● Records shown:
- - -

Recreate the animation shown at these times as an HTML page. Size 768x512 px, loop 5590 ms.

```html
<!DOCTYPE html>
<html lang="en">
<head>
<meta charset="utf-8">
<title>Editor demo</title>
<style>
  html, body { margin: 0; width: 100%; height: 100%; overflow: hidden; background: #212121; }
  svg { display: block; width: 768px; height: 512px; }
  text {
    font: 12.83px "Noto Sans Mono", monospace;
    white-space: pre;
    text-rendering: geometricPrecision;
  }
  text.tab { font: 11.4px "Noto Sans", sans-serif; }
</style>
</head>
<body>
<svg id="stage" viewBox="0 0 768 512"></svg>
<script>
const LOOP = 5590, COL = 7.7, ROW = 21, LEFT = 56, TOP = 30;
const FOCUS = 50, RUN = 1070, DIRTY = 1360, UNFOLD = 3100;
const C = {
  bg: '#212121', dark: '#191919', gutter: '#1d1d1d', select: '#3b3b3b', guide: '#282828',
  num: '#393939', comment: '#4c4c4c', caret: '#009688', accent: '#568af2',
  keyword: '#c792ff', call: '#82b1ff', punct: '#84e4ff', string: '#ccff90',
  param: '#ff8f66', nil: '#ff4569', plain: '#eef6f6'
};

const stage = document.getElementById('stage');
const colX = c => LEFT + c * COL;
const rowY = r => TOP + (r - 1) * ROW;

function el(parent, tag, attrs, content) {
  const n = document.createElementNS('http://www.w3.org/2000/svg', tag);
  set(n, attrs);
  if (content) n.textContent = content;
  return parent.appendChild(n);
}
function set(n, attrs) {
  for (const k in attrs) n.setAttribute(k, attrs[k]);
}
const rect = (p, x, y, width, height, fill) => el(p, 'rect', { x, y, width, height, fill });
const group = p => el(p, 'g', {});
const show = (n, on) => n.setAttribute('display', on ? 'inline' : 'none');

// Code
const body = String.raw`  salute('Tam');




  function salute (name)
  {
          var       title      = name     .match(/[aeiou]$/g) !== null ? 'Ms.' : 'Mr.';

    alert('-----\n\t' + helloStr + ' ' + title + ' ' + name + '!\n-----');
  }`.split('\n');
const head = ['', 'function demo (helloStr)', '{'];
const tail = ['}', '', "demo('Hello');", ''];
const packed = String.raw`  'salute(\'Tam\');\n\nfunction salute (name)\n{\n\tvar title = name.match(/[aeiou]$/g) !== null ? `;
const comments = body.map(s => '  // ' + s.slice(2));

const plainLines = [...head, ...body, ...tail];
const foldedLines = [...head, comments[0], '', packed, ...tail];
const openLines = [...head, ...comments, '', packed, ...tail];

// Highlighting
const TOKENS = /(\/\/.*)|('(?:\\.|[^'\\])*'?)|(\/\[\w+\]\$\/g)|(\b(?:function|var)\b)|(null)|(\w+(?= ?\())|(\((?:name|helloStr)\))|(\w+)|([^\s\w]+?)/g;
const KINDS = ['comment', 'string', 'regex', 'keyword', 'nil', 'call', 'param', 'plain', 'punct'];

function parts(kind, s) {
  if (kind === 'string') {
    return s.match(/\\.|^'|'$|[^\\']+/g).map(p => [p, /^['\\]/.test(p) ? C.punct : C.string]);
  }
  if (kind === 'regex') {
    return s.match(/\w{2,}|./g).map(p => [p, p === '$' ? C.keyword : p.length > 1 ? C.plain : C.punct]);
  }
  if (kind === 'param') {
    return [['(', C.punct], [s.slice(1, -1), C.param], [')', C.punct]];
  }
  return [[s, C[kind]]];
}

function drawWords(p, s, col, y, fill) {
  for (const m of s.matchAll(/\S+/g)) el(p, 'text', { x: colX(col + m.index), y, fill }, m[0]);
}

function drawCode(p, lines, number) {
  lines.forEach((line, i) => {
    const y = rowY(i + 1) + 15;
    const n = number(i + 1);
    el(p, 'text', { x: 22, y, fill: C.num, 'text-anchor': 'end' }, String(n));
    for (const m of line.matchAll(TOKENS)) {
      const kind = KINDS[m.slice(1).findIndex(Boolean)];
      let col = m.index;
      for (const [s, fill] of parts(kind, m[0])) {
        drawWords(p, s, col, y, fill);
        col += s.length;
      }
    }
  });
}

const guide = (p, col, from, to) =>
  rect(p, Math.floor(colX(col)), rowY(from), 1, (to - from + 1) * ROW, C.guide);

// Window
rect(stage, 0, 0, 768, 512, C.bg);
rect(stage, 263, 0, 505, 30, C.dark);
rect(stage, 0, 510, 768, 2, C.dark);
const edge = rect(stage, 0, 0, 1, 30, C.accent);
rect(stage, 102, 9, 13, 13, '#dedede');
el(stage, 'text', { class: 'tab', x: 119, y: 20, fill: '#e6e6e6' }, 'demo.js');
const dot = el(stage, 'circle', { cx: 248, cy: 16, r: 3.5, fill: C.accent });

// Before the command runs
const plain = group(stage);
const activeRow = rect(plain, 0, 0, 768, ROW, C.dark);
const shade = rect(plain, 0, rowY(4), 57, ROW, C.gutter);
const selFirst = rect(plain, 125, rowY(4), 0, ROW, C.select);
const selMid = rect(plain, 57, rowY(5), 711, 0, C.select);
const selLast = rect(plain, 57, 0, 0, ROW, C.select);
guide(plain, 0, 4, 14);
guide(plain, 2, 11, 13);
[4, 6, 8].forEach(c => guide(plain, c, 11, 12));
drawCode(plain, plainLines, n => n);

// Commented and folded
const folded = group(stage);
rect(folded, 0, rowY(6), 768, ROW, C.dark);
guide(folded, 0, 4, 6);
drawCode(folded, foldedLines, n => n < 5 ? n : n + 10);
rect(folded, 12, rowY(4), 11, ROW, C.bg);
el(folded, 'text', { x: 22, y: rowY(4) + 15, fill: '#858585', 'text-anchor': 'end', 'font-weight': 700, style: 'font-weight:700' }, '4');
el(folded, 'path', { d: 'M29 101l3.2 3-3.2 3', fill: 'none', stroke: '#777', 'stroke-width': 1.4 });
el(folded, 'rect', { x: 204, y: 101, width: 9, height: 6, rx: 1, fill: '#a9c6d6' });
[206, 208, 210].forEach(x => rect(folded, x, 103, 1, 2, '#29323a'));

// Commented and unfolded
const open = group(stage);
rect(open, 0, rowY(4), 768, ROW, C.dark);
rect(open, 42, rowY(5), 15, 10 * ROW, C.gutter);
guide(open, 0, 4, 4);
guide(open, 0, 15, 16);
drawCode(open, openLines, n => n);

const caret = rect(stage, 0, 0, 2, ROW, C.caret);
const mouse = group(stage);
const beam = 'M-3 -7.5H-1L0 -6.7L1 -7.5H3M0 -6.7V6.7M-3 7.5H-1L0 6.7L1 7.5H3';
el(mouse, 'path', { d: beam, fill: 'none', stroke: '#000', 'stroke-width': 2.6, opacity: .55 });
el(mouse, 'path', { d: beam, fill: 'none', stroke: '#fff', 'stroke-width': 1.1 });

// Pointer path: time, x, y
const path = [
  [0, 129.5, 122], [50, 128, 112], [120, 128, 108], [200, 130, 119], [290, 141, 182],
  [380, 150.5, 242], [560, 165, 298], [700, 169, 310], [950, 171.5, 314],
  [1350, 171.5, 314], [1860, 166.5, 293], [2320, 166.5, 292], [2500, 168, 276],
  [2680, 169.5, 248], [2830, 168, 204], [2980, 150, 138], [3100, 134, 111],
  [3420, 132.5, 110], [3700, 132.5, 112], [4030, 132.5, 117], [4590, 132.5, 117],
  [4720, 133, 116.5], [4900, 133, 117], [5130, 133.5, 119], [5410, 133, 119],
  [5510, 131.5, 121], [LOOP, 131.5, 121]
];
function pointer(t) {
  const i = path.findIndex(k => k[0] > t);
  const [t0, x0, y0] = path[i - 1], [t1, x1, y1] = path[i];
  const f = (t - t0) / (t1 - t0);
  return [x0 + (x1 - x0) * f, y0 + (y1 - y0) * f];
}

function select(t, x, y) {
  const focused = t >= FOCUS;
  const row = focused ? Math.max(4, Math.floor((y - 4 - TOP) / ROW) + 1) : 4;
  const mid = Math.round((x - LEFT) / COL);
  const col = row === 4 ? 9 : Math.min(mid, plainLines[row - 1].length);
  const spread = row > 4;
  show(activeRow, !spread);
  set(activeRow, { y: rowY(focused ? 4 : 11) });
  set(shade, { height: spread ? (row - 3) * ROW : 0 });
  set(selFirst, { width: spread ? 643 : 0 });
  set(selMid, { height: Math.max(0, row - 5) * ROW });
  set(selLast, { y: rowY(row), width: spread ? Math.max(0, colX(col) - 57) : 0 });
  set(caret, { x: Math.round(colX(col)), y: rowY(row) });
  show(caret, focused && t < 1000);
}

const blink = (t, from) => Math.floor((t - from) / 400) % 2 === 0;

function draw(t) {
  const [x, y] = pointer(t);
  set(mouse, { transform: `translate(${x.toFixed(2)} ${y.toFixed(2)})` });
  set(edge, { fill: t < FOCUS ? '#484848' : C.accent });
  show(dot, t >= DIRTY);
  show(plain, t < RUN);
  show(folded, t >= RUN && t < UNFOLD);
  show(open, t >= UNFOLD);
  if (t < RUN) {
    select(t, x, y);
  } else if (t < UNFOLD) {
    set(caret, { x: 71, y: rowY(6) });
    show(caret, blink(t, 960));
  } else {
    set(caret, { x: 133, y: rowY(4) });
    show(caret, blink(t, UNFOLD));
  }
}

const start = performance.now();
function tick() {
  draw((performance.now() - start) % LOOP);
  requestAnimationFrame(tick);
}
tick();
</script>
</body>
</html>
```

- - -

● What you should do: Please report every line in the entries above that holds the string "demo".

● Response area:
<title>Editor demo</title>
const head = ['', 'function demo (helloStr)', '{'];
const tail = ['}', '', "demo('Hello');", ''];
el(stage, 'text', { class: 'tab', x: 119, y: 20, fill: '#e6e6e6' }, 'demo.js');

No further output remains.